Understanding the difference between normal variation and unusual data points is, perhaps, the area that could help improve decision making in business and on projects the most. Understanding the different types of variation is actually quite simple, yet it is extremely difficult to apply in the day-to-day business setting. People are natural problem solvers. In a business setting, managers have this inherent need to act even if, in actuality, there is no need to act. Project managers can go a long way in reducing knee-jerk reactions with their projects when they differentiate between common and special cause variation. The control chart will do this for you. The control chart is an extremely powerful tool that should be used in the monitoring process to determine if processes are in control. When special causes are identified, root-cause analysis is the correct response using cause and effect diagrams discussed under quality assurance. When only common cause variation is present, yet results are not where they need to be, perhaps a design of experiment will help determine how to shift the process in the right direction. If a process measure is in control, that is it only has common cause variation, yet the results are not good enough, this indicates the process must be changed or improved. Asking people to explain differences in data between the control limits is not only frustrating but a waste of time. A better approach is to recognize the current process is not capable focus on improving the process. The best way to improve processes is through a process improvement project team. Understanding variation makes decision making much easier. Investigate special causes, reduce variation, and decide if the process is capable. If it the process is not capable, instead of reacting, form a process improvement project team to study the process and shift the process in the right direction.

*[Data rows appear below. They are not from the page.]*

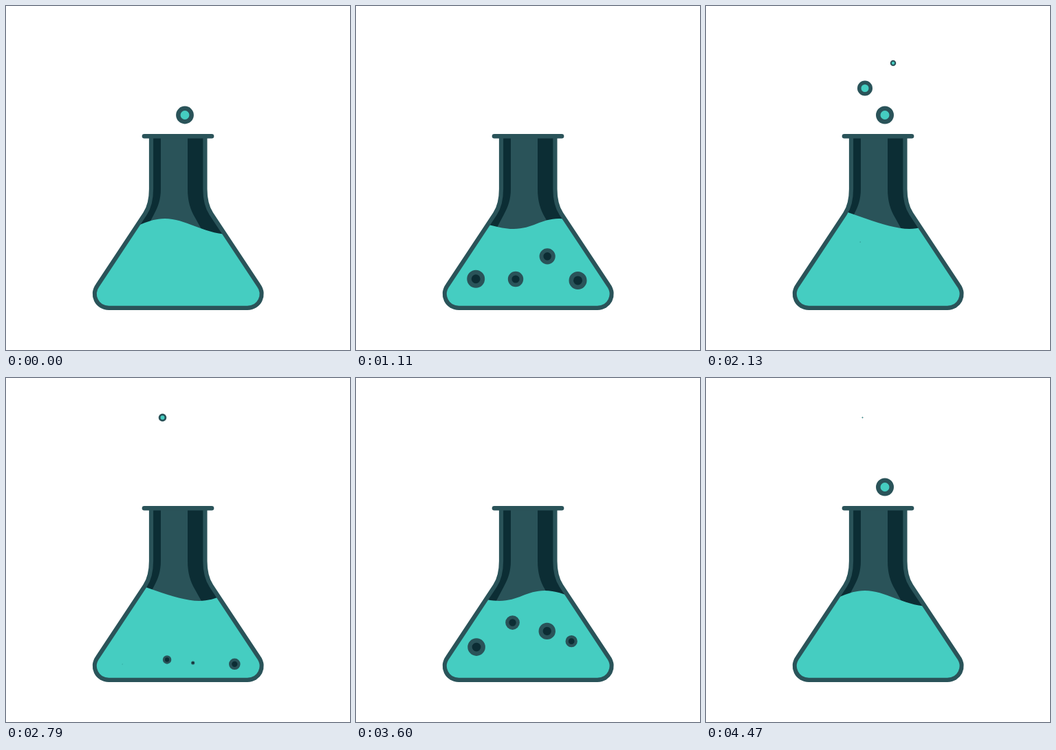
Animation of 500x500 px, one loop 4.5 s. Source, as an HTML page:

```html
<!DOCTYPE html>
<html lang="en">
<head>
<meta charset="utf-8">
<title>Bubbling flask</title>
<style>
  html, body { margin: 0; width: 100%; height: 100%; overflow: hidden; background: #fff; }
  svg { display: block; width: 100%; height: 100%; }
</style>
</head>
<body>
<svg viewBox="0 0 500 500" xmlns="http://www.w3.org/2000/svg">
  <defs>
    <path id="body" d="M211 189V266C211 282 208 293 202 302L133.1 406C123 420 132 438.8 149.5 438.8H350.9C368.4 438.8 377.4 420 367.3 406L298.4 302C292.4 293 289.4 282 289.4 266V189Z"/>
    <clipPath id="inside"><use href="#body"/></clipPath>
  </defs>
  <g clip-path="url(#inside)">
    <rect x="120" y="180" width="260" height="270" fill="#2a5359"/>
    <g fill="#0c2d34">
      <path d="M190 189H225V266C225 281 221 292 215 303L198 335H150Z"/>
      <path d="M330 189H264V266C264 284 268 296 275 308L290 335H350Z"/>
    </g>
    <path id="liquid" fill="#45cdc1"/>
  </g>
  <g id="bubbles" stroke="#2a5359" stroke-width="6.5"></g>
  <use href="#body" fill="none" stroke="#2a5359" stroke-width="6.2" stroke-linejoin="round"/>
  <path d="M201 189.2H299" stroke="#2a5359" stroke-width="6.6" stroke-linecap="round"/>
</svg>
<script>
const LOOP = 4500;
const liquid = document.getElementById('liquid');
const layer = document.getElementById('bubbles');

// Each group shares its colour and the lifetime of its first and second round.
// A spot is where a bubble starts, how far it drifts, and when each round begins.
const groups = [
  {
    fill: '#0c2d34', lives: [1550, 1480],
    spots: [
      { x: 169, y: 416, dx: 11, dy: -42, at: [374, 2780] },
      { x: 236, y: 413, dx: -12, dy: -70, at: [598, 2555] },
      { x: 271, y: 414.5, dx: 11, dy: -68, at: [103, 2697] },
      { x: 340, y: 420, dx: -35, dy: -42, at: [335, 2465] }
    ]
  },
  {
    fill: '#45cdc1', lives: [740, 614],
    spots: [
      { x: 260, y: 158.5, at: [1760, 4170] },
      { x: 231, y: 119.5, at: [5, 1933] },
      { x: 272, y: 83, at: [2052] },
      { x: 227.5, y: 57.5, at: [2160, 3872] }
    ]
  }
];

function makeBubble(fill) {
  const el = document.createElementNS('http://www.w3.org/2000/svg', 'circle');
  el.setAttribute('r', 9.75);
  el.setAttribute('fill', fill);
  return layer.appendChild(el);
}

const bubbles = groups.flatMap(({ fill, lives, spots }) =>
  spots.flatMap(({ at, ...spot }) =>
    at.map((start, round) => ({ dx: 0, dy: 0, ...spot, start, life: lives[round], el: makeBubble(fill) }))));

// Same curve as cubic-bezier(.42, 0, .58, 1)
function ease(p) {
  let lo = 0, hi = 1;
  for (let i = 0; i < 22; i++) {
    const s = (lo + hi) / 2, r = 1 - s;
    if (1.26 * s * r * r + 1.74 * s * s * r + s * s * s < p) lo = s;
    else hi = s;
  }
  return lo * lo * (3 - 2 * lo);
}

// The wave slides right and back; x is its trough.
function drawLiquid(t) {
  const x = 164.8 + 131.7 * ease(1 - Math.abs(1 - 2 * t / LOOP));
  liquid.setAttribute('d',
    `M${x - 200} 450V278L${x - 130} 288` +
    `C${x - 90} 296 ${x - 36} 324 ${x} 324` +
    `C${x + 27} 324 ${x + 40} 309 ${x + 66} 309` +
    `C${x + 96} 309 ${x + 120} 330 ${x + 158} 332` +
    `L${x + 260} 332V450Z`);
}

function drawBubble({ el, start, life, x, y, dx, dy }, t) {
  const p = (t - start + LOOP) % LOOP / life;
  const shown = p > 0 && p < 1;
  el.style.display = shown ? '' : 'none';
  if (!shown) return;
  const size = Math.sin(Math.PI * p);
  el.setAttribute('transform', `translate(${x + dx * p} ${y + dy * ease(p)}) scale(${size})`);
}

function draw(t) {
  drawLiquid(t);
  bubbles.forEach(b => drawBubble(b, t));
}

const begin = performance.now();
function tick() {
  draw((performance.now() - begin) % LOOP);
  requestAnimationFrame(tick);
}
draw(0);
requestAnimationFrame(tick);
</script>
</body>
</html>
```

Process monitoring is an integral part of quality control. The quality tools used in this process can assist project managers in numerous ways including: differentiating between normal noise in the process and something unusual, communicating effectively with easy to understand graphical analysis, and making better and less emotional decisions based on sound data and facts.

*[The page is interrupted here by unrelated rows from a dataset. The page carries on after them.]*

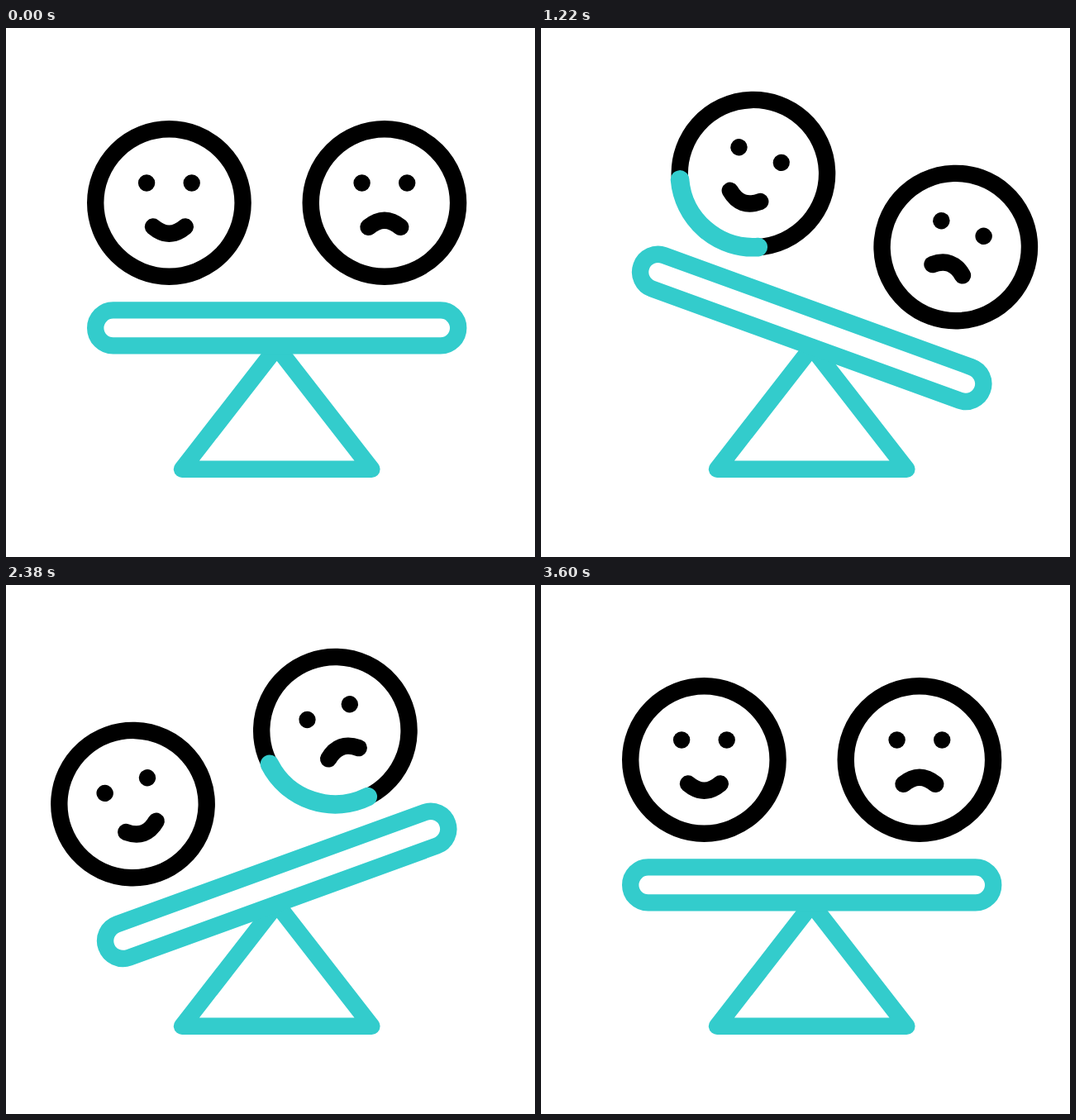
An HTML page that plays this animation: 640x640 px, repeating every 3.62 s.

```html
<!DOCTYPE html>
<html lang="en">
<head>
<meta charset="utf-8">
<title>Mood balance</title>
<style>
  html, body { margin: 0; height: 100%; overflow: hidden; background: #fff; }
  svg { display: block; width: 100vw; height: 100vh; }
  .line { fill: none; stroke-width: 20.4; stroke-linecap: round; stroke-linejoin: round; }
  .ink { stroke: #000; }
  .teal { stroke: #3cc; }
  .glow { stroke-width: 22.6; }
</style>
</head>
<body>
<svg viewBox="0 0 640 640">
  <defs>
    <g id="head">
      <circle class="line ink" r="89.2"/>
      <circle cx="-27.3" cy="-24" r="10.2"/>
      <circle cx="27.3" cy="-24" r="10.2"/>
    </g>
  </defs>
  <path class="line teal" d="M213 533.8H442.4L327.7 386.2Z"/>
  <g id="scale">
    <rect class="line teal" x="108.2" y="341.4" width="439" height="43" rx="21.5"/>
    <g transform="translate(197.4 211.5)">
      <use href="#head"/>
      <path class="line ink" d="M-19.4 29Q0 45.4 19.4 29"/>
      <path class="line teal glow" id="happy"/>
    </g>
    <g transform="translate(457.9 211.5)">
      <use href="#head"/>
      <path class="line ink" d="M-19.4 29.4Q0 13 19.4 29.4"/>
      <path class="line teal glow" id="sad"/>
    </g>
  </g>
</svg>
<script>
  const LOOP = 3620, SWING = 1200, LAG = 200, RADIUS = 89.2, ORIGIN = 30;
  const [scale, happy, sad] = ['scale', 'happy', 'sad'].map(id => document.getElementById(id));

  const clamp = x => Math.min(1, Math.max(0, x));
  const ease = x => (x = clamp(x), x * x * (3 - 2 * x));

  function tilt(t) {
    if (t < SWING) return 20 * ease(t / SWING);
    if (t < 2 * SWING) return 20 - 40 * ease(t / SWING - 1);
    return -20 + 20 * ease(t / SWING - 2);
  }

  // Point on the ring after a share of one counterclockwise turn
  function ringPoint(share) {
    const a = (ORIGIN - 360 * share) * Math.PI / 180;
    return (RADIUS * Math.sin(a)).toFixed(3) + ' ' + (-RADIUS * Math.cos(a)).toFixed(3);
  }

  // Arc whose tail follows its tip, fading in and out at the ends
  function sweep(el, t) {
    const tip = ease(t / SWING), tail = ease((t - LAG) / SWING);
    const alpha = Math.min(clamp(t / LAG), clamp((SWING + LAG - t) / LAG));
    el.setAttribute('d', `M${ringPoint(tail)}A${RADIUS} ${RADIUS} 0 0 0 ${ringPoint(tip)}`);
    el.setAttribute('opacity', alpha);
  }

  function draw() {
    const t = performance.now() % LOOP;
    scale.setAttribute('transform', `rotate(${tilt(t)} 327.7 362.9)`);
    sweep(happy, t - 500);
    sweep(sad, t - 1700);
    requestAnimationFrame(draw);
  }
  draw();
</script>
</body>
</html>
```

Projects are almost always emotional endeavors for more than just a few stakeholders. To take that emotion out of decision making and to communicate more effectively with top management, it is essential to incorporate quality processes into every project. To successfully improve results over the long term, project managers must develop a continuous improvement mind-set. This can be done by becoming familiar with and utilizing the various quality tools and techniques on every project. Project managers who take the time to establish good project metrics, analyze the processes affected by the project, and understand the concept of variation should improve the effectiveness of the management of their projects significantly.
ASQ Statistics Division. (2000) Improving Performance Through Statistical Thinking. Milwaukee, Wisconsin: American Society for Quality.
Campanella, J. (1999) Principles of Quality Costs. Milwaukee, Wisconsin: American Society for Quality.
Deming, W. E. (1982) Out of the Crisis. Cambridge, Massachusetts: Massachusetts Institute of Technology, Center for Advanced Engineering Study.
George, L. M., Rowlands, D., Price, M., & Maxey, J. (2005) The Lean Six Sigma Pocket Toolbook. New York, New York: McGraw-Hill.
Kaplan, S. &Norton, P. D. (1996) The Balanced Scorecard. Boston, Massachusetts: Harvard Business School Press.
Project Management Institute. (2004) A guide to the project management body of knowledge Third Edition (PMBOK® Guide) (2004 ed.). Newtown Square, PA: Project Management Institute.
Rever, W. H. (2007, July) Effectively Communicating With Data. www.AllPM.com July, 2007 newsletter.
Rever, W. H. (2006, March/April) Project Management and Six Sigma. Use Six Sigma for Better Project Results. www.AllPM.com March/April, 2006 newsletter. 1.
© 2007, Harry Rever
Originally published as a part of 2007 PMI Global Congress Proceedings – Atlanta, Georgia